_INSTRUCTIONS TO FOLLOW_
All lines of the records below that contain the word "start" must be listed.

(Saved data entries)
- - -
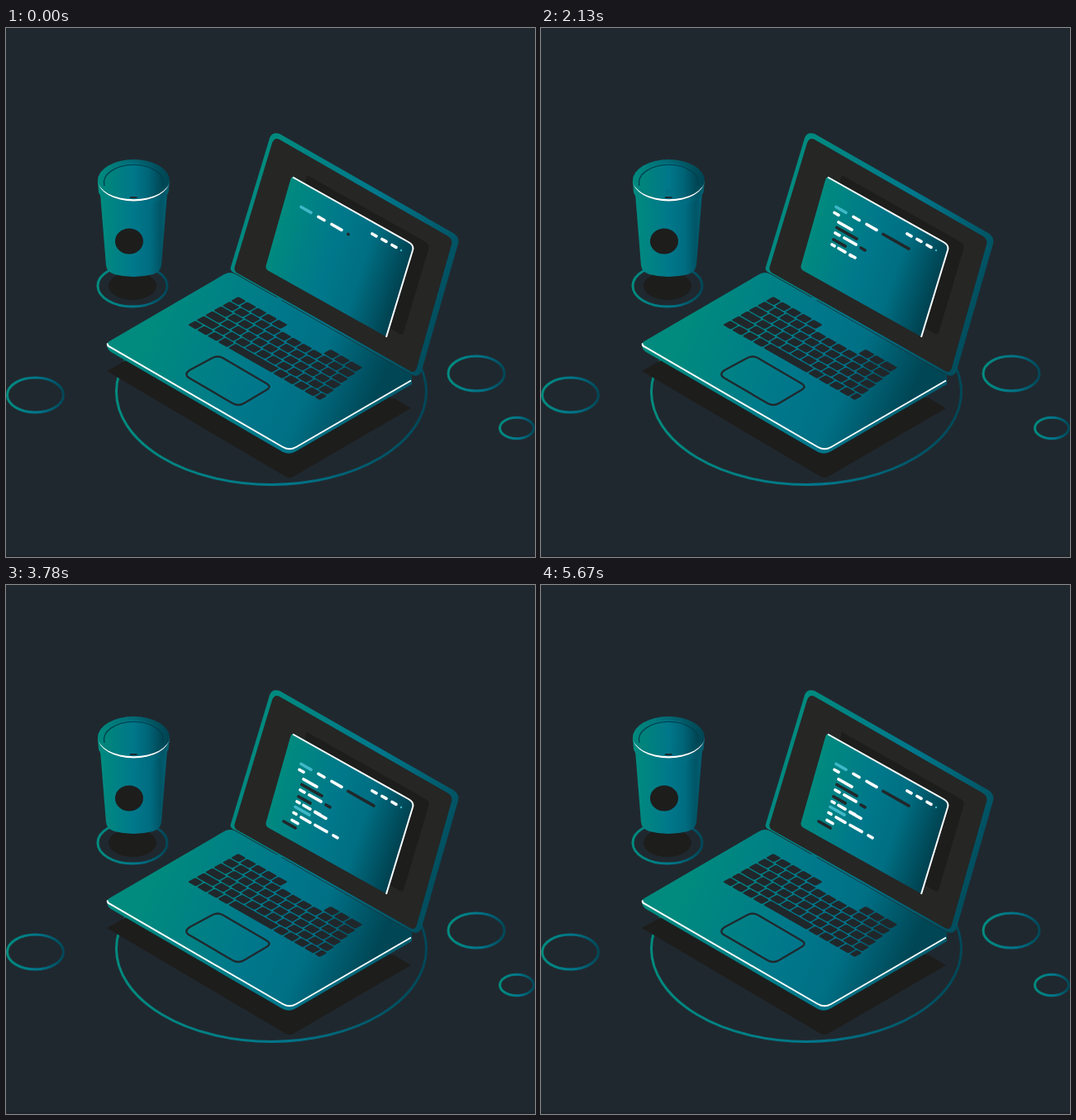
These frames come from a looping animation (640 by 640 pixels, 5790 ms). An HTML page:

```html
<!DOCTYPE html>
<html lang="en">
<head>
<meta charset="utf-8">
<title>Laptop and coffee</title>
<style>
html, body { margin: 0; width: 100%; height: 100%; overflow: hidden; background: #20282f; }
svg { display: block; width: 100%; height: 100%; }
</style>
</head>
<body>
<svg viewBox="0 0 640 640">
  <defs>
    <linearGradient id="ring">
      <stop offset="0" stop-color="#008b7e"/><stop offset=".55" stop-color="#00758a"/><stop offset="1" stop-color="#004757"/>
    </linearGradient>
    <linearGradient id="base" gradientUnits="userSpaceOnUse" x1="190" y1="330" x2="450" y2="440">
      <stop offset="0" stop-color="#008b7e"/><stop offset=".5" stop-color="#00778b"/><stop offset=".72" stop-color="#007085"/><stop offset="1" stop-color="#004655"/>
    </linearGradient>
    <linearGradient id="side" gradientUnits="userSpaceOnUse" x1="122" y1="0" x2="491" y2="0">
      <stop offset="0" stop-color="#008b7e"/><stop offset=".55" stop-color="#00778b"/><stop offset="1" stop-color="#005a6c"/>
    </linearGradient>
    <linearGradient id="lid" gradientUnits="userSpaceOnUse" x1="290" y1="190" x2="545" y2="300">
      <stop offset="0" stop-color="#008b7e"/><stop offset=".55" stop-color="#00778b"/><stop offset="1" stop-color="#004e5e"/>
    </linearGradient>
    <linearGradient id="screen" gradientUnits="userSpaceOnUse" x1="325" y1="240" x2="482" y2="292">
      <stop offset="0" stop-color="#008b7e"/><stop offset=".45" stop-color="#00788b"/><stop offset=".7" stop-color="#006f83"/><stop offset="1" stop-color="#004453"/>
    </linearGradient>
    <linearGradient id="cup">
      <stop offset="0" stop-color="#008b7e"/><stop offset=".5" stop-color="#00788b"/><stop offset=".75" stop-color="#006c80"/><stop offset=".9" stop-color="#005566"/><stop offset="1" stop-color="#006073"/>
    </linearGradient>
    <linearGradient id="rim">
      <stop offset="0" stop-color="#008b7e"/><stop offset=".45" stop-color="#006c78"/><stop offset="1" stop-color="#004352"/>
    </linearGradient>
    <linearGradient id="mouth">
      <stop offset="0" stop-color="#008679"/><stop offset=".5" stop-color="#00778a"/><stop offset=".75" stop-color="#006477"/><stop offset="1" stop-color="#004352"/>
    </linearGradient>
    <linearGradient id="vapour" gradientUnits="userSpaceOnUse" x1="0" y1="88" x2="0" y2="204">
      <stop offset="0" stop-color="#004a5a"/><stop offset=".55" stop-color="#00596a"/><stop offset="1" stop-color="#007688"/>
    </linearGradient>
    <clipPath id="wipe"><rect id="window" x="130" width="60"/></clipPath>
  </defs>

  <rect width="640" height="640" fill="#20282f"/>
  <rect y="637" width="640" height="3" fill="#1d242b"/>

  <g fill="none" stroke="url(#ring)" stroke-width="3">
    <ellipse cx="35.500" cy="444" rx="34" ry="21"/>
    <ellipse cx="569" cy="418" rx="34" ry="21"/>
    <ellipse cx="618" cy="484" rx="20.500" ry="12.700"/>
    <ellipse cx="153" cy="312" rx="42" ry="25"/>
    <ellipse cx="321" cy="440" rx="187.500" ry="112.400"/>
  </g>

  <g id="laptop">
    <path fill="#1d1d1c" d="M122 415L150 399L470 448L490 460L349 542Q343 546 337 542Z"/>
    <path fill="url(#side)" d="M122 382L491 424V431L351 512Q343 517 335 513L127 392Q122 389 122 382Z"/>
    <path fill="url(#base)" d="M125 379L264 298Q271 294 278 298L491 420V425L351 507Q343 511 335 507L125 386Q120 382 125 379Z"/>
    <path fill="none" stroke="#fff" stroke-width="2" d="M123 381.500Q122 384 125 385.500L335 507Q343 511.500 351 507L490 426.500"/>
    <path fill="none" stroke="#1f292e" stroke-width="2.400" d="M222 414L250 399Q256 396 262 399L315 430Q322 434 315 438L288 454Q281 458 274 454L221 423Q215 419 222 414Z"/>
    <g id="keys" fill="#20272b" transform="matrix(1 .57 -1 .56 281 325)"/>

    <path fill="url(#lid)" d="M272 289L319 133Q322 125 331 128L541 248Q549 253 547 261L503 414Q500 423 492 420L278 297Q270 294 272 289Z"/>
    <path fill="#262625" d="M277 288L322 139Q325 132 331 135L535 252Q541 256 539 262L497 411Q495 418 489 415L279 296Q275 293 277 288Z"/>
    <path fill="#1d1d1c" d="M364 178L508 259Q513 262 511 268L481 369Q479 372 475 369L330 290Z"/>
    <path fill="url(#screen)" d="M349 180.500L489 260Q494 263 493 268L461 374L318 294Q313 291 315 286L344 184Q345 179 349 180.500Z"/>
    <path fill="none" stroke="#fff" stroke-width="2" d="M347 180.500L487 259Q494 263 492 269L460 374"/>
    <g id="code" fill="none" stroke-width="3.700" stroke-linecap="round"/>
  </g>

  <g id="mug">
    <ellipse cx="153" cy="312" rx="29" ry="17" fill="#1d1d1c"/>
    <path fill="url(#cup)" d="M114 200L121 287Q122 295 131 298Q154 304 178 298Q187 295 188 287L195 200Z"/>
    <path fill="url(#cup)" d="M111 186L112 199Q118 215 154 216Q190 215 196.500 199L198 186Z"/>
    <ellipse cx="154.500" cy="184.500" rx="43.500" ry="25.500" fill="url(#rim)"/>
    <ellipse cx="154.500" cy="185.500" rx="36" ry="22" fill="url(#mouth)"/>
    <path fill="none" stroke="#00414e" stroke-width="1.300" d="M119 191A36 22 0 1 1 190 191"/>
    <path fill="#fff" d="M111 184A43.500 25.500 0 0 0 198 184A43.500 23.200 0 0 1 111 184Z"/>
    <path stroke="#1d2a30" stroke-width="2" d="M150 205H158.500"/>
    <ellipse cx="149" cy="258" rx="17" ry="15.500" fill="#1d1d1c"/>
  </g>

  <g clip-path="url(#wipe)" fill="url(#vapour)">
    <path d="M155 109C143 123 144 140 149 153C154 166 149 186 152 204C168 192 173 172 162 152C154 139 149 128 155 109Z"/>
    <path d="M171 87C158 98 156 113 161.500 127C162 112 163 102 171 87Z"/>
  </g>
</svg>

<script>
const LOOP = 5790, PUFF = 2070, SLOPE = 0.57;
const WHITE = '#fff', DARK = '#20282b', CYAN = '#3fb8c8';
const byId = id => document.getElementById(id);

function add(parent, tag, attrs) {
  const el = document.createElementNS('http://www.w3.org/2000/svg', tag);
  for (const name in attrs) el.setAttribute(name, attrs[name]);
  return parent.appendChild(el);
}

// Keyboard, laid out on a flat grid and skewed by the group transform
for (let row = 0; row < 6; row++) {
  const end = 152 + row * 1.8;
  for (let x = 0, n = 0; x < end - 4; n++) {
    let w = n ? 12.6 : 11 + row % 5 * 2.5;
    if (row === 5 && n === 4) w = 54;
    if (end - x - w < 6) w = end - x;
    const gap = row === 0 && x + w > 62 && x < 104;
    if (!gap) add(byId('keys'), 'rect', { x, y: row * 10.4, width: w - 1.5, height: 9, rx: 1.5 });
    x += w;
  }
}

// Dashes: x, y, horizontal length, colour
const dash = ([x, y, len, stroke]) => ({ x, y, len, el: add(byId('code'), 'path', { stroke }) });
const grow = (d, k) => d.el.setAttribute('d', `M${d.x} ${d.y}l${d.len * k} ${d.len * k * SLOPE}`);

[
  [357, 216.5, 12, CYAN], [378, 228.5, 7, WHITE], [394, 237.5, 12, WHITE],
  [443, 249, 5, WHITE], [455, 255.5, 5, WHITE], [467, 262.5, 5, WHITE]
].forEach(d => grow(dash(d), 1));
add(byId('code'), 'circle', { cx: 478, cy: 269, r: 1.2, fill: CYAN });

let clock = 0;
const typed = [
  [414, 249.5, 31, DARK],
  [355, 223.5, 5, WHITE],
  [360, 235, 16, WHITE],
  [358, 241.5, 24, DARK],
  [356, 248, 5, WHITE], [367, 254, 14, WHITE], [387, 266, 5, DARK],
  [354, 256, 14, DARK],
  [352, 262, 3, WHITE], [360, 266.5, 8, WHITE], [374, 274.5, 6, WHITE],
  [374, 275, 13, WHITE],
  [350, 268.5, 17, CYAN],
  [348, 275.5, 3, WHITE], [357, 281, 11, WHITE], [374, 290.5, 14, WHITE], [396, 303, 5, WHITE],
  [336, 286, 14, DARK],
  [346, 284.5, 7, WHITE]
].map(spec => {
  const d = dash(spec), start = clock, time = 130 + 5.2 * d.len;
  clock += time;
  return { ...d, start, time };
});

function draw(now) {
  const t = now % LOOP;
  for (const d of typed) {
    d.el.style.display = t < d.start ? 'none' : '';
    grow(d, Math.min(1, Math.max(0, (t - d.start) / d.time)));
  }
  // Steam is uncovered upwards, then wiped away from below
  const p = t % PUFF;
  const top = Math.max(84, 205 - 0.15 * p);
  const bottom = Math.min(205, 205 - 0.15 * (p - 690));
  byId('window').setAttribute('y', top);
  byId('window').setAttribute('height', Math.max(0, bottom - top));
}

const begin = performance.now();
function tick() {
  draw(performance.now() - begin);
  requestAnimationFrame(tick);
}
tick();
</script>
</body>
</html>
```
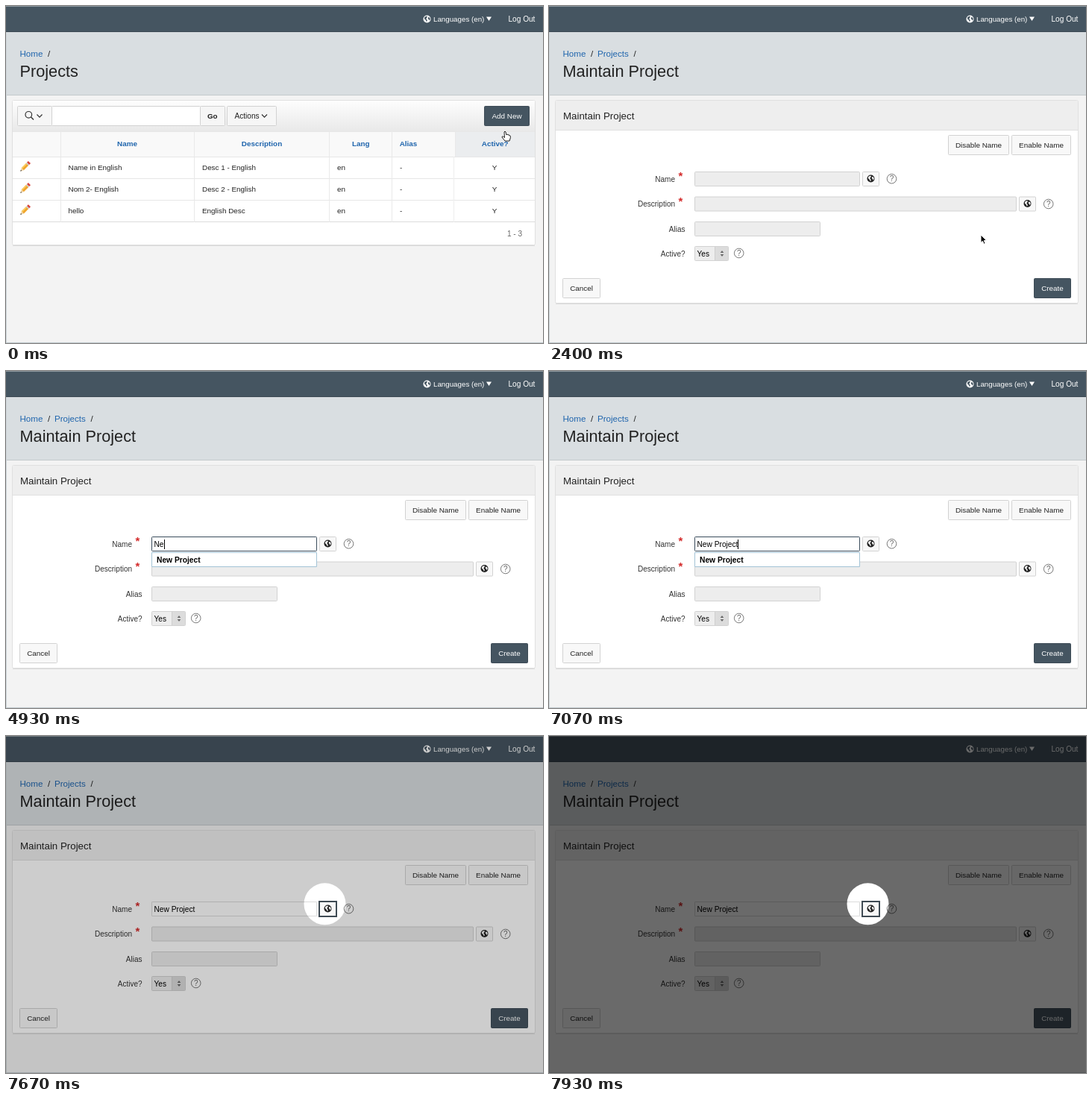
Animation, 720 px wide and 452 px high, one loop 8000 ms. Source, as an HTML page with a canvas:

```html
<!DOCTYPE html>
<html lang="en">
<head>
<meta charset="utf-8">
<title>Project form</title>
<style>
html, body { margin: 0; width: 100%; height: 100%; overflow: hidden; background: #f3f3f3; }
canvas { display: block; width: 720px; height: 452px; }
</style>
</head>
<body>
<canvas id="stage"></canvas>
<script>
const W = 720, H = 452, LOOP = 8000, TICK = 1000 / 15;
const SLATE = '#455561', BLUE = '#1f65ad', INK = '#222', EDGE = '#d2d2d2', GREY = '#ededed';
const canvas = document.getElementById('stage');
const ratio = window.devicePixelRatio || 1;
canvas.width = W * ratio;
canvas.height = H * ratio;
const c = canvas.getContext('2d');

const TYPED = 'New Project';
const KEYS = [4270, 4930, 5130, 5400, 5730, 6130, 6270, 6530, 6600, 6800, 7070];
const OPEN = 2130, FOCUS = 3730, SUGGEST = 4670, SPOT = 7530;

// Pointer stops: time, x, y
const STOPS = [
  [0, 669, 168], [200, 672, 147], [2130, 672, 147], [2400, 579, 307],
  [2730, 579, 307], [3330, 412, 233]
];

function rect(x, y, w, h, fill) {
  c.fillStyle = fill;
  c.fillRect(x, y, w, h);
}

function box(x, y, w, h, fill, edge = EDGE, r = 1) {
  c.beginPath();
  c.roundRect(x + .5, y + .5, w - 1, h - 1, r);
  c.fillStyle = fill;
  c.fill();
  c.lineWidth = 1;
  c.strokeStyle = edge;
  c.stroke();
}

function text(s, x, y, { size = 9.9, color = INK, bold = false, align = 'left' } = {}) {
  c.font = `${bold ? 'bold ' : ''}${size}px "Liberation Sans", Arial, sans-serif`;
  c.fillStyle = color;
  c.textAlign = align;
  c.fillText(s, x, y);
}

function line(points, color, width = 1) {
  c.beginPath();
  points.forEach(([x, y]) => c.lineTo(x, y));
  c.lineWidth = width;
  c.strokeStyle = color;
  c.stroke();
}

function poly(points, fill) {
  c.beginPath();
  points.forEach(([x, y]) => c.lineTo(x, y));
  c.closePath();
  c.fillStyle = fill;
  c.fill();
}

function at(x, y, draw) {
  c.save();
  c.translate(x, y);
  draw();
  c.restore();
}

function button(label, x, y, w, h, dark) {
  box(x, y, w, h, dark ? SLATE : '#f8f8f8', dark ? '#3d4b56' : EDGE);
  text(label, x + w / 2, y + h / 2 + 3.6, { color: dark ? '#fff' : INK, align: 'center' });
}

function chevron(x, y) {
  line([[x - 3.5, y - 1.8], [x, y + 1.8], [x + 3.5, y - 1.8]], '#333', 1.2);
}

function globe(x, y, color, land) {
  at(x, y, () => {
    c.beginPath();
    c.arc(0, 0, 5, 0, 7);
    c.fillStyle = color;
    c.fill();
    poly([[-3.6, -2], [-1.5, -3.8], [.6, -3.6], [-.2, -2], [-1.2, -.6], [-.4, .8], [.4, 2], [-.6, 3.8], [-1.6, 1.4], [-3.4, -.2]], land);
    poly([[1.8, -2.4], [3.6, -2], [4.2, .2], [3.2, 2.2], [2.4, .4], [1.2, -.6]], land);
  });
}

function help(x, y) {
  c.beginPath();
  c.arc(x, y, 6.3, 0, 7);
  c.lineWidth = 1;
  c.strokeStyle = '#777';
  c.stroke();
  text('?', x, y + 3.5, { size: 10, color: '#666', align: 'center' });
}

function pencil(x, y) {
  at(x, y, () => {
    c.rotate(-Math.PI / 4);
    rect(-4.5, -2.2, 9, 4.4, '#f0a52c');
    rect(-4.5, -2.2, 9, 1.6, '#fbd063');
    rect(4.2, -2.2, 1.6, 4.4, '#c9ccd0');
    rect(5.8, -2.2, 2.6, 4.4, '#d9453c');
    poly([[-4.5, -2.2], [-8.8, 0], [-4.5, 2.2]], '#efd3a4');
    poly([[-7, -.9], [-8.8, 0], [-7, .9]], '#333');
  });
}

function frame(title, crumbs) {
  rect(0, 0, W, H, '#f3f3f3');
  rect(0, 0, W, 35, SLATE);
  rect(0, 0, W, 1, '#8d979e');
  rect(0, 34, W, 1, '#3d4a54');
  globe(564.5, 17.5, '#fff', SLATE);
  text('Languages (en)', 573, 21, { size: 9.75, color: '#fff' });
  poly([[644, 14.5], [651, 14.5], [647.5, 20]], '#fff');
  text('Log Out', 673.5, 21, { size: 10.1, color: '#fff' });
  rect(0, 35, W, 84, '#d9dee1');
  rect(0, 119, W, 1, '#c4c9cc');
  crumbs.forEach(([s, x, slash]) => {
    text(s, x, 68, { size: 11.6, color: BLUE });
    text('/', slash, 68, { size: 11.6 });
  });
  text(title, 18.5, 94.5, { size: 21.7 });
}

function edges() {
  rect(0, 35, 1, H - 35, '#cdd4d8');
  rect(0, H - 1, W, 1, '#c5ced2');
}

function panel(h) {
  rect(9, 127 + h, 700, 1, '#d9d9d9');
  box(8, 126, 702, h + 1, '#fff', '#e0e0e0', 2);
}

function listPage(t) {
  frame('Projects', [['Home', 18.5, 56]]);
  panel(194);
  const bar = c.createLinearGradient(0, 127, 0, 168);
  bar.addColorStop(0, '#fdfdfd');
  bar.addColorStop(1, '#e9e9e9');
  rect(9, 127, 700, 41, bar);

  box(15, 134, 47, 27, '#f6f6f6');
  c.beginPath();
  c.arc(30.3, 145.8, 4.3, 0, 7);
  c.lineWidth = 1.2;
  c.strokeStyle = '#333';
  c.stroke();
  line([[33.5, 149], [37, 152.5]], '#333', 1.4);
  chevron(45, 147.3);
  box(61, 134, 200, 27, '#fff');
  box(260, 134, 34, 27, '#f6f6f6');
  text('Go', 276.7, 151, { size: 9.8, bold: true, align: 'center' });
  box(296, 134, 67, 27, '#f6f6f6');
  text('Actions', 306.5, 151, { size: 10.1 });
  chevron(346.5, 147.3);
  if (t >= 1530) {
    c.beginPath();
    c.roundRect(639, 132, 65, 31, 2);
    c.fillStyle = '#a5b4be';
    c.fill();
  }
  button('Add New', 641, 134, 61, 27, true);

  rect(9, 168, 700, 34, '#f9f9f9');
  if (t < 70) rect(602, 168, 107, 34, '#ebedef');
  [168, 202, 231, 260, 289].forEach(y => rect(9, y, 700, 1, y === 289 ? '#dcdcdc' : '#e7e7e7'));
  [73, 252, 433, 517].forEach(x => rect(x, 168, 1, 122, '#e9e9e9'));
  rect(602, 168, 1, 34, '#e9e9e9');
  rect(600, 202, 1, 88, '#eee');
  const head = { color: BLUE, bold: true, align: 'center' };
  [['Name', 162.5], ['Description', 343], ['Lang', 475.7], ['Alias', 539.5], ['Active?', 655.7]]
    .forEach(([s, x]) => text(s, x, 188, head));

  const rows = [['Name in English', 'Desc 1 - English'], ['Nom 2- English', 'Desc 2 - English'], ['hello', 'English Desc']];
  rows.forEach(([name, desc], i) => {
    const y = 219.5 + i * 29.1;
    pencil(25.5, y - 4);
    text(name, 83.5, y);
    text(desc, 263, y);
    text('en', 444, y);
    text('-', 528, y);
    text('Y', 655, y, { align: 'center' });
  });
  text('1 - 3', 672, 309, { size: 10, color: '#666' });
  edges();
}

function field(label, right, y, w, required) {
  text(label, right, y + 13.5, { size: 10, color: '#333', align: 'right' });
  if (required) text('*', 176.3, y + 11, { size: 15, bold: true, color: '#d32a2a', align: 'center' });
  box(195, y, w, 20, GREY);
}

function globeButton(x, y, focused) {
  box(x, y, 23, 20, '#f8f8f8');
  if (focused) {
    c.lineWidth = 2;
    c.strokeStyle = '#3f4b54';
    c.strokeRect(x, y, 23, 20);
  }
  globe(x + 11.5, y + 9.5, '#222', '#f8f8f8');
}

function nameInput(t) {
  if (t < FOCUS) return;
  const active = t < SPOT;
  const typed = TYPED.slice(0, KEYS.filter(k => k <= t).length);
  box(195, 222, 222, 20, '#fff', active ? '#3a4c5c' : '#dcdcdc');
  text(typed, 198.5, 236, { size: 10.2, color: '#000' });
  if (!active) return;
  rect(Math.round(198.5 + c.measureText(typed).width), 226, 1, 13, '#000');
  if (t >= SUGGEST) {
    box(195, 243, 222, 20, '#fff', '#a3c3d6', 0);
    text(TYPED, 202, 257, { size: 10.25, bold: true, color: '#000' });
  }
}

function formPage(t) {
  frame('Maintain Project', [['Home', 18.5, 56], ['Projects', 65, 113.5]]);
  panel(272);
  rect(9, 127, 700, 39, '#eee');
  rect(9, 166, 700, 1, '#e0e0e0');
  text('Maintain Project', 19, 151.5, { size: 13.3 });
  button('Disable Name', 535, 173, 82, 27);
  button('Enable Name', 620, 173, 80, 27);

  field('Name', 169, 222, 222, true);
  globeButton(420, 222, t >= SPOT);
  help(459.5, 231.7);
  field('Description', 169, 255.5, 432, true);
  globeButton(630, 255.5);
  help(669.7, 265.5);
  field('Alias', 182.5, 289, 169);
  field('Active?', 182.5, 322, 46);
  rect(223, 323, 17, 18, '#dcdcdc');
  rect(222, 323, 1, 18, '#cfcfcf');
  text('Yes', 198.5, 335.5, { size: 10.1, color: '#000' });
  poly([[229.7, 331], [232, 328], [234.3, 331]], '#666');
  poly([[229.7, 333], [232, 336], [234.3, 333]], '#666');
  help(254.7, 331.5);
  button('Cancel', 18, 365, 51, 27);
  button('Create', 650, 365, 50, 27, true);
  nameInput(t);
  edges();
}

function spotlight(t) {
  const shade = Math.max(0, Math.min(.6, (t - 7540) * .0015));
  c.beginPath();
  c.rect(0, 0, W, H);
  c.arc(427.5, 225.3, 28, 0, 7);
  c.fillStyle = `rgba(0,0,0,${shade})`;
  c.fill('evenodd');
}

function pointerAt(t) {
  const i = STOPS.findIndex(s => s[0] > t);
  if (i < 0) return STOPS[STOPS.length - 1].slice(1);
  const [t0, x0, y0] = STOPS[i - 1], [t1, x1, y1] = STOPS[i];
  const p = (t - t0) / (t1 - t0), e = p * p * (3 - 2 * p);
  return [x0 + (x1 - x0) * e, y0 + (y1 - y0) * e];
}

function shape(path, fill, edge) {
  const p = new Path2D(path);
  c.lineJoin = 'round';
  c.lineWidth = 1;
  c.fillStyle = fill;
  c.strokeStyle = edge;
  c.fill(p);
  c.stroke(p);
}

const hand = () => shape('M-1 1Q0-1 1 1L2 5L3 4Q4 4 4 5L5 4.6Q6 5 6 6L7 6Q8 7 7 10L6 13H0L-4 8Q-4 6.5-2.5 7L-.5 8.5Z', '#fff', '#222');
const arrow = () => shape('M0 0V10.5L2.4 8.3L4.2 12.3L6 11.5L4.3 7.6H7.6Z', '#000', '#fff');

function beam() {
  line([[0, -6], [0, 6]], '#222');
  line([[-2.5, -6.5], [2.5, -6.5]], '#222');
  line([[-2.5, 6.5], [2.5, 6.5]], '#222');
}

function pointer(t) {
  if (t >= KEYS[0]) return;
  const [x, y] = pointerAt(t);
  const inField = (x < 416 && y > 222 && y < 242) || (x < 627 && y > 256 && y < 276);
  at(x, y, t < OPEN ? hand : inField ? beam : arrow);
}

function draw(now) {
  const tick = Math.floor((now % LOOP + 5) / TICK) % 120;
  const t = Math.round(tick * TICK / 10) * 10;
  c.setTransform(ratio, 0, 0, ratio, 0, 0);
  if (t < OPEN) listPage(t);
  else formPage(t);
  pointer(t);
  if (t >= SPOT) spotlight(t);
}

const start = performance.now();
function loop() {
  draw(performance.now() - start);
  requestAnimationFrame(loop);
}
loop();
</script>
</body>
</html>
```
- - -
_WRITTEN RESPONSE_
  const d = dash(spec), start = clock, time = 130 + 5.2 * d.len;
  return { ...d, start, time };
    d.el.style.display = t < d.start ? 'none' : '';
    grow(d, Math.min(1, Math.max(0, (t - d.start) / d.time)));
const start = performance.now();
  draw(performance.now() - start);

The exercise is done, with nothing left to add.